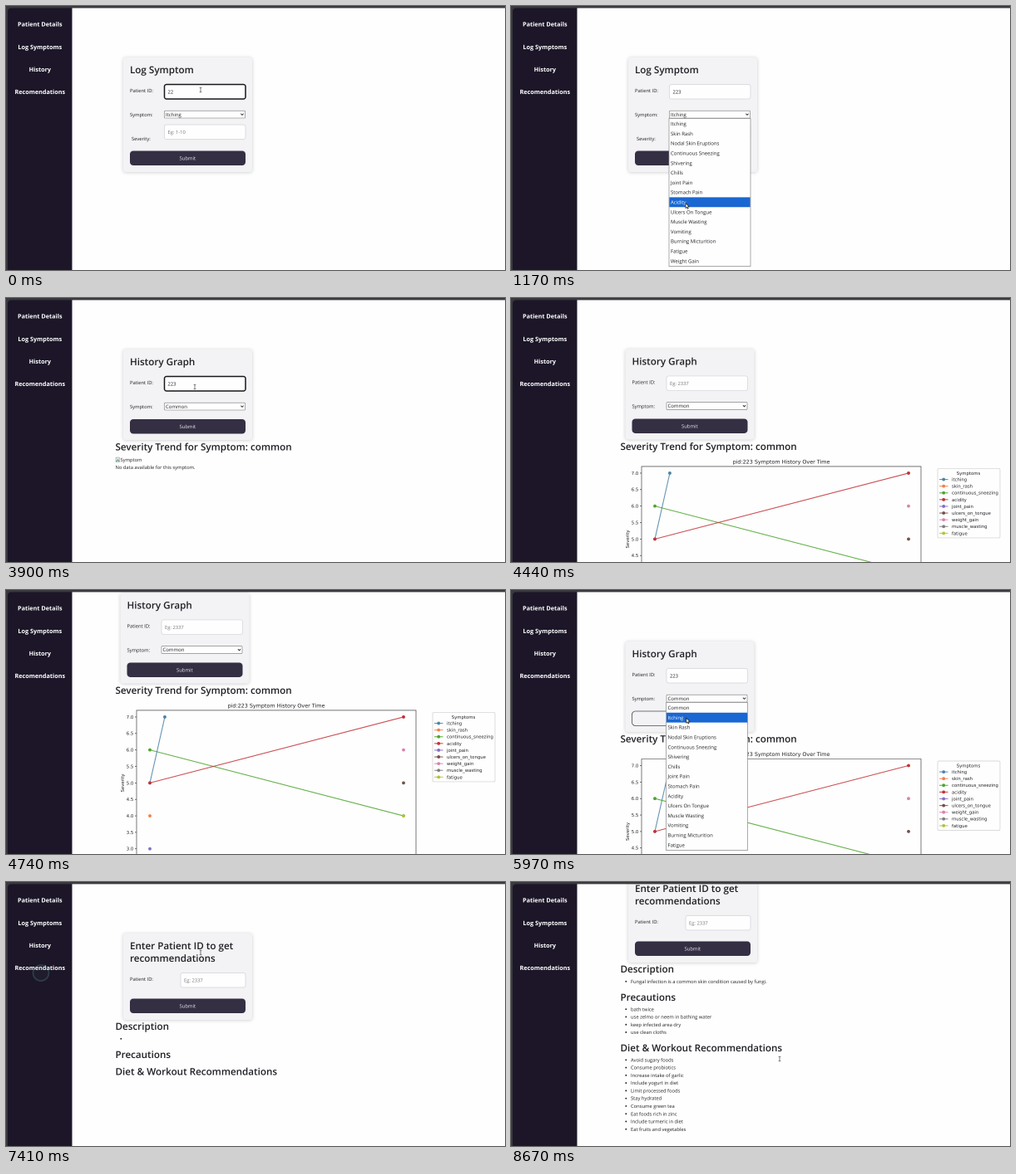
Recreate the animation shown at these times as an HTML page with a canvas. Size 600 px wide and 318 px high, loop 8700 ms.

```html
<!DOCTYPE html>
<html lang="en">
<head>
<meta charset="utf-8">
<title>Symptom log</title>
<style>
html, body { margin: 0; width: 100%; height: 100%; overflow: hidden; background: #fefefe; }
canvas { display: block; width: 600px; height: 318px; }
</style>
</head>
<body>
<canvas id="stage" width="1200" height="636"></canvas>
<script>
const ctx = document.getElementById('stage').getContext('2d');
ctx.scale(2, 2);
ctx.textRendering = 'geometricPrecision';

const LOOP = 8700;
const LAG = 80;        // from press to effect
const KEY = 90;        // time per typed digit
const GLIDE = 200;     // longest pointer move
const RING = 180;      // life of a click ring
const ROW = 11.8;      // height of a dropdown option
const UI = '"Open Sans", "Noto Sans", sans-serif';
const PLOT = '"DejaVu Sans", sans-serif';
const INK = '#1f2025', PURPLE = '#352f44', CARD = '#f3f2f4', PAPER = '#fefefe';

const menu = ['Patient Details', 'Log Symptoms', 'History', 'Recomendations'];
const buttonTop = { log: 174.5, history: 146, advice: 140.5 };
const symptoms = ['Itching', 'Skin Rash', 'Nodal Skin Eruptions', 'Continuous Sneezing', 'Shivering', 'Chills',
  'Joint Pain', 'Stomach Pain', 'Acidity', 'Ulcers On Tongue', 'Muscle Wasting', 'Vomiting',
  'Burning Micturition', 'Fatigue', 'Weight Gain'];
const precautions = ['bath twice', 'use zelmo or neem in bathing water', 'keep infected area dry', 'use clean cloths'];
const diet = ['Avoid sugary foods', 'Consume probiotics', 'Increase intake of garlic', 'Include yogurt in diet',
  'Limit processed foods', 'Stay hydrated', 'Consume green tea', 'Eat foods rich in zinc',
  'Include turmeric in diet', 'Eat fruits and vegetables'];
const colors = {
  itching: '#4c83a8', skin_rash: '#f58149', continuous_sneezing: '#4da52c', acidity: '#c23237', joint_pain: '#8570c2',
  ulcers_on_tongue: '#75504b', weight_gain: '#d983ac', muscle_wasting: '#7f7f7f', fatigue: '#b5c236'
};
const visits = [
  { day: 0, itching: 5, skin_rash: 4, continuous_sneezing: 6, acidity: 5, joint_pain: 3 },
  { day: 1, itching: 7 },
  { day: 17, continuous_sneezing: 4, acidity: 7, ulcers_on_tongue: 5, weight_gain: 6, fatigue: 4 }
];

// What the user does: time, action, target, optional exact spot
const script = [
  [-280, 'click', 'id', 234, 101], [420, 'click', 'symptom'], [930, 'point', 'Acidity'], [1410, 'click', 'Acidity'],
  [1650, 'click', 'severity'], [2210, 'click', 'submit'], [2850, 'click', 'History'], [3400, 'click', 'id'],
  [4180, 'click', 'submit'], [4440, 'point', 'edge'], [5400, 'click', 'id'], [5780, 'click', 'symptom'],
  [5990, 'click', 'Itching'], [6180, 'click', 'submit'], [6510, 'click', 'id', 213, 96], [6760, 'point', 'edge'],
  [7280, 'click', 'Recomendations'], [7400, 'point', 'title'], [7560, 'click', 'id'], [8050, 'click', 'submit'],
  [8400, 'point', 'text']
];

const clamp = u => Math.min(1, Math.max(0, u));
const smooth = u => u * u * (3 - 2 * u);
const progress = (t, from, to) => clamp((t - from) / (to - from));
const bump = (t, from, to) => Math.sin(Math.PI * progress(t, from, to)) ** 2;
const menuY = i => 22 + i * 27.2;
const choices = page => page === 'history' ? ['Common', ...symptoms.slice(0, 14)] : symptoms;

function clearForm(s) {
  s.id = s.severity = '';
  s.symptom = choices(s.page)[0];
}

function press(s, target, age) {
  const typed = Math.floor(age / KEY);
  s.focus = target;
  s.open = target === 'symptom';
  if (target === 'id') s.id = '223'.slice(0, typed);
  else if (target === 'severity') s.severity = '7'.slice(0, typed);
  else if (symptoms.includes(target)) s.symptom = target;
  else if (target === 'submit') {
    s.result = s.page === 'log' ? '' : s.symptom;
    clearForm(s);
  } else if (menu.includes(target)) {
    s.page = target === 'History' ? 'history' : 'advice';
    s.result = '';
    clearForm(s);
  }
}

function stateAt(t) {
  const s = { page: 'log', result: '', focus: '', open: false };
  clearForm(s);
  for (const [time, action, target] of script) {
    const age = t - time - LAG;
    if (action === 'click' && age >= 0) press(s, target, age);
  }
  return s;
}

function spotOf(target, page) {
  const option = choices(page).indexOf(target);
  if (option >= 0) return [210, 136 + (option + 0.6) * ROW];
  if (menu.includes(target)) return [42, menuY(menu.indexOf(target)) + 6];
  return {
    id: [227, page === 'advice' ? 118 : 107], symptom: [240, 131], severity: [240, 152],
    submit: [187, buttonTop[page] + 15.5], edge: [606, 150], title: [234, 85], text: [323, 213]
  }[target];
}

const stops = script.map(([time, action, target, px, py]) => {
  const [x, y] = px ? [px, py] : spotOf(target, stateAt(time).page);
  return { time, action, x, y };
});

function mouseAt(t) {
  const a = stops.filter(p => p.time <= t).pop();
  const b = stops.find(p => p.time > t) || a;
  const u = a === b ? 0 : smooth(progress(t, Math.max(a.time + 20, b.time - GLIDE), b.time));
  return { x: a.x + (b.x - a.x) * u, y: a.y + (b.y - a.y) * u };
}

const scrollAt = t => 59 * (bump(t, 4420, 5100) + bump(t, 6740, 7200)) + 69 * smooth(progress(t, 8430, 8640));

// y is the middle of the capitals
function text(str, x, y, size = 5.8, { color = INK, weight = 400, align = 'left', font = UI } = {}) {
  ctx.font = `${weight} ${size}px ${font}`;
  ctx.textAlign = align;
  ctx.fillStyle = color;
  ctx.fillText(str, x, y + size * 0.36);
}

const heading = (str, x, y) => text(str, x, y, 11.65, { weight: 600 });
const label = (str, x, y, align = 'left', size = 5.35) => text(str, x, y, size, { font: PLOT, align });

function box(x, y, w, h, r, fill, stroke, width = 0.7) {
  ctx.beginPath();
  ctx.roundRect(x, y, w, h, r);
  if (fill) { ctx.fillStyle = fill; ctx.fill(); }
  if (stroke) { ctx.strokeStyle = stroke; ctx.lineWidth = width; ctx.stroke(); }
}

function line(points, color, width = 0.6) {
  ctx.beginPath();
  points.forEach(([x, y]) => ctx.lineTo(x, y));
  ctx.strokeStyle = color;
  ctx.lineWidth = width;
  ctx.stroke();
}

function dot(x, y, r, color) {
  ctx.beginPath();
  ctx.arc(x, y, r, 0, 7);
  ctx.fillStyle = color;
  ctx.fill();
}

function circle(x, y, r, color, width) {
  ctx.beginPath();
  ctx.arc(x, y, r, 0, 7);
  ctx.strokeStyle = color;
  ctx.lineWidth = width;
  ctx.stroke();
}

function card(h) {
  ctx.save();
  ctx.shadowColor = 'rgba(0,0,0,.2)';
  ctx.shadowBlur = 9;
  ctx.shadowOffsetY = 1;
  box(141, 62, 155, h, 3, CARD);
  ctx.restore();
}

function input(x, y, value, hint, focused) {
  box(x, y, 288 - x, 17.5, 2.5, PAPER, focused ? '#17171c' : '#d3d2da', focused ? 1.5 : 0.7);
  text(value || hint, x + 4, y + 9, 5.8, { color: value ? INK : '#77777d' });
}

function select(value) {
  box(190.5, 126.2, 97, 8.8, 0.8, PAPER, '#767676', 0.6);
  text(value, 192, 130.6, 6);
  line([[282.4, 129.7], [284, 131.4], [285.6, 129.7]], '#222', 0.9);
}

function submit(page, mouse) {
  const y = buttonTop[page];
  const hover = mouse.x > 149 && mouse.x < 288 && mouse.y > y && mouse.y < y + 17.5;
  box(149, y, 139, 17.5, 4, hover ? CARD : PURPLE, hover && '#4b4953', 0.8);
  text('Submit', 218.3, y + 9, 5.9, { color: hover ? '#5c5a63' : '#f0eef4', align: 'center' });
}

function options(s, mouse) {
  const names = choices(s.page);
  const over = Math.floor((mouse.y - 136) / ROW);
  const active = over >= 0 ? over : names.indexOf(s.symptom);
  box(190, 135.5, 98, names.length * ROW + 1, 0, PAPER, '#8a8a8a');
  names.forEach((name, i) => {
    const y = 136 + i * ROW;
    if (i === active) box(190.5, y, 97, ROW, 0, '#1967d2');
    text(name, 192, y + ROW / 2, 6, { color: i === active ? '#fff' : INK });
  });
}

// Shared by the logging and history forms
function symptomForm(s, mouse, title, height) {
  card(height);
  heading(title, 149, 77);
  text('Patient ID:', 149, 102);
  text('Symptom:', 149, 131);
  input(190.5, 94.5, s.id, 'Eg: 2337', s.focus === 'id');
  select(s.symptom);
  submit(s.page, mouse);
}

function logPage(s, mouse) {
  symptomForm(s, mouse, 'Log Symptom', 138);
  text('Severity:', 151, 160);
  input(190.5, 143, s.severity, 'Eg: 1-10', s.focus === 'severity');
  if (s.open) options(s, mouse);
}

function historyPage(s, mouse) {
  // A chart makes the page scroll, which nudges the centred form
  const shift = s.result ? -3.5 : 0;
  heading('Severity Trend for Symptom: ' + (s.result || 'Common').toLowerCase(), 131.5, 179.5);
  if (s.result === 'Common') trendChart();
  else if (s.result) barChart();
  else {
    box(132, 192, 4.5, 5.5, 0, '#dfe6ee', '#8b949e', 0.5);
    line([[132.5, 197], [134.5, 194.8], [136.3, 197]], '#4f9a55', 0.9);
    text('Symptom', 137.5, 194.7);
    text('No data available for this symptom.', 131.5, 204);
  }
  ctx.save();
  ctx.translate(shift, 0);
  symptomForm(s, { x: mouse.x - shift, y: mouse.y }, 'History Graph', 109);
  if (s.open) options(s, mouse);
  ctx.restore();
}

function axes(x0, y0, x1, y1, title, from, step, yOf) {
  box(x0, y0, x1 - x0, y1 - y0, 0, null, '#222', 0.6);
  label(title, (x0 + x1) / 2, y0 - 5.7, 'center', 6.4);
  for (let v = from; v <= 7; v += step) {
    line([[x0 - 2, yOf(v)], [x0, yOf(v)]], '#222');
    label(step < 1 ? v.toFixed(1) : v, x0 - 3.7, yOf(v), 'right');
  }
  label('Date', (x0 + x1) / 2, y1 + 16, 'center');
  ctx.save();
  ctx.translate(140, (y0 + y1) / 2);
  ctx.rotate(-Math.PI / 2);
  label('Severity', 0, 0, 'center');
  ctx.restore();
}

function trendChart() {
  const xOf = day => 173 + day * 305 / 17;
  const yOf = v => 211.5 + (7 - v) * 39.7;
  axes(157, 203.5, 493, 378.5, 'pid:223 Symptom History Over Time', 3, 0.5, yOf);
  box(513, 206, 75, 83.5, 1.5, PAPER, '#cfcfcf');
  label('Symptoms', 550, 211.5, 'center');
  Object.entries(colors).forEach(([name, color], i) => {
    const points = visits.filter(v => name in v).map(v => [xOf(v.day), yOf(v[name])]);
    const y = 219.1 + i * 8.1;
    ctx.globalAlpha = 0.85;
    line(points, color, 1.1);
    line([[515, y], [525.5, y]], color, 1.1);
    ctx.globalAlpha = 1;
    [...points, [520.2, y]].forEach(([px, py]) => dot(px, py, 1.9, color));
    label(name, 530, y);
  });
}

function barChart() {
  const yOf = v => 345 - v * 19.2;
  visits.filter(v => v.itching).forEach(({ day, itching }) => {
    const x = 168.4 + day * 262.8;
    box(x, yOf(itching), 64.5, itching * 19.2, 0, '#94cce9');
    line([[x + 32, 345], [x + 32, 347]], '#222');
  });
  axes(152, 204, 512, 345, 'pid: 223 Severity Trend for Symptom: itching', 0, 1, yOf);
}

function bullets(items, top) {
  items.forEach((item, i) => {
    const y = top + i * 9.27;
    dot(138.3, y, 0.95, INK);
    text(item, 144, y);
  });
}

function advicePage(s, mouse) {
  card(104);
  heading('Enter Patient ID to get', 149, 77);
  heading('recommendations', 149, 92);
  text('Patient ID:', 149, 117);
  input(210, 109.5, s.id, 'Eg: 2337', s.focus === 'id');
  submit(s.page, mouse);
  heading('Description', 131.5, 174);
  bullets([s.result && 'Fungal infection is a common skin condition caused by fungi.'], 188.8);
  heading('Precautions', 131.5, 208);
  heading('Diet & Workout Recommendations', 131.5, s.result ? 269 : 228.5);
  if (s.result) {
    bullets(precautions, 222.2);
    bullets(diet, 283.3);
  }
}

function sidebar() {
  box(0, 0, 600, 318, 0, '#3a393e');
  box(79.5, 2.5, 521, 316, 0, PAPER);
  box(2, 2.5, 77.5, 320, [4, 0, 0, 0], '#1c1628');
  menu.forEach((name, i) => text(name, 40.8, menuY(i), 7.25, { color: '#fff', weight: 700, align: 'center' }));
}

function ring(t) {
  const click = stops.find(p => p.action === 'click' && t >= p.time && t < p.time + RING);
  if (!click) return;
  const { x, y } = click;
  const age = (t - click.time) / RING, r = 4.2 + 7.2 * age;
  ctx.globalAlpha = (1 - age) ** 2;
  dot(x, y, r, 'rgba(120,205,180,.4)');
  ctx.globalAlpha = 1 - age;
  circle(x, y, r, '#5aa9a0', 1.7);
  ctx.globalAlpha = bump(age, 0.2, 0.7);
  circle(x, y, r + 1, '#cbd65a', 0.9);
  ctx.globalAlpha = 1;
}

function pointer({ x, y }, s) {
  const inForm = x > 149 && x < 288;
  const overText = inForm && (y > 70 && y < 119 || s.page === 'log' && y > 143 && y < 161) ||
    s.result && s.page === 'advice' && y > 165;
  if (overText && !s.open) {
    line([[x, y - 2.6], [x, y + 2.6]], '#444', 0.7);
    [-2.8, 2.8].forEach(d => line([[x - 1.4, y + d], [x + 1.4, y + d]], '#444', 0.6));
    return;
  }
  ctx.beginPath();
  [[0, 0], [0, 6], [1.4, 4.8], [2.3, 6.8], [3.2, 6.4], [2.4, 4.5], [4.2, 4.4]].forEach(([a, b]) => ctx.lineTo(x + a, y + b));
  ctx.closePath();
  ctx.fillStyle = '#fff';
  ctx.fill();
  ctx.lineWidth = 0.7;
  ctx.strokeStyle = '#222';
  ctx.stroke();
}

const pages = { log: logPage, history: historyPage, advice: advicePage };

function draw(t) {
  const s = stateAt(t), mouse = mouseAt(t), scroll = scrollAt(t);
  sidebar();
  ctx.save();
  ctx.beginPath();
  ctx.rect(80, 2.5, 520, 316);
  ctx.clip();
  ctx.translate(0, -scroll);
  pages[s.page](s, { x: mouse.x, y: mouse.y + scroll });
  ctx.restore();
  ring(t);
  pointer(mouse, s);
}

const start = performance.now();
function tick() {
  draw((performance.now() - start) % LOOP);
  requestAnimationFrame(tick);
}
tick();
</script>
</body>
</html>
```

***

**Exercise**.
Every line in the data above that includes the word "canvas" should be copied.

**Task result**.
Recreate the animation shown at these times as an HTML page with a canvas. Size 600 px wide and 318 px high, loop 8700 ms.
canvas { display: block; width: 600px; height: 318px; }
<canvas id="stage" width="1200" height="636"></canvas>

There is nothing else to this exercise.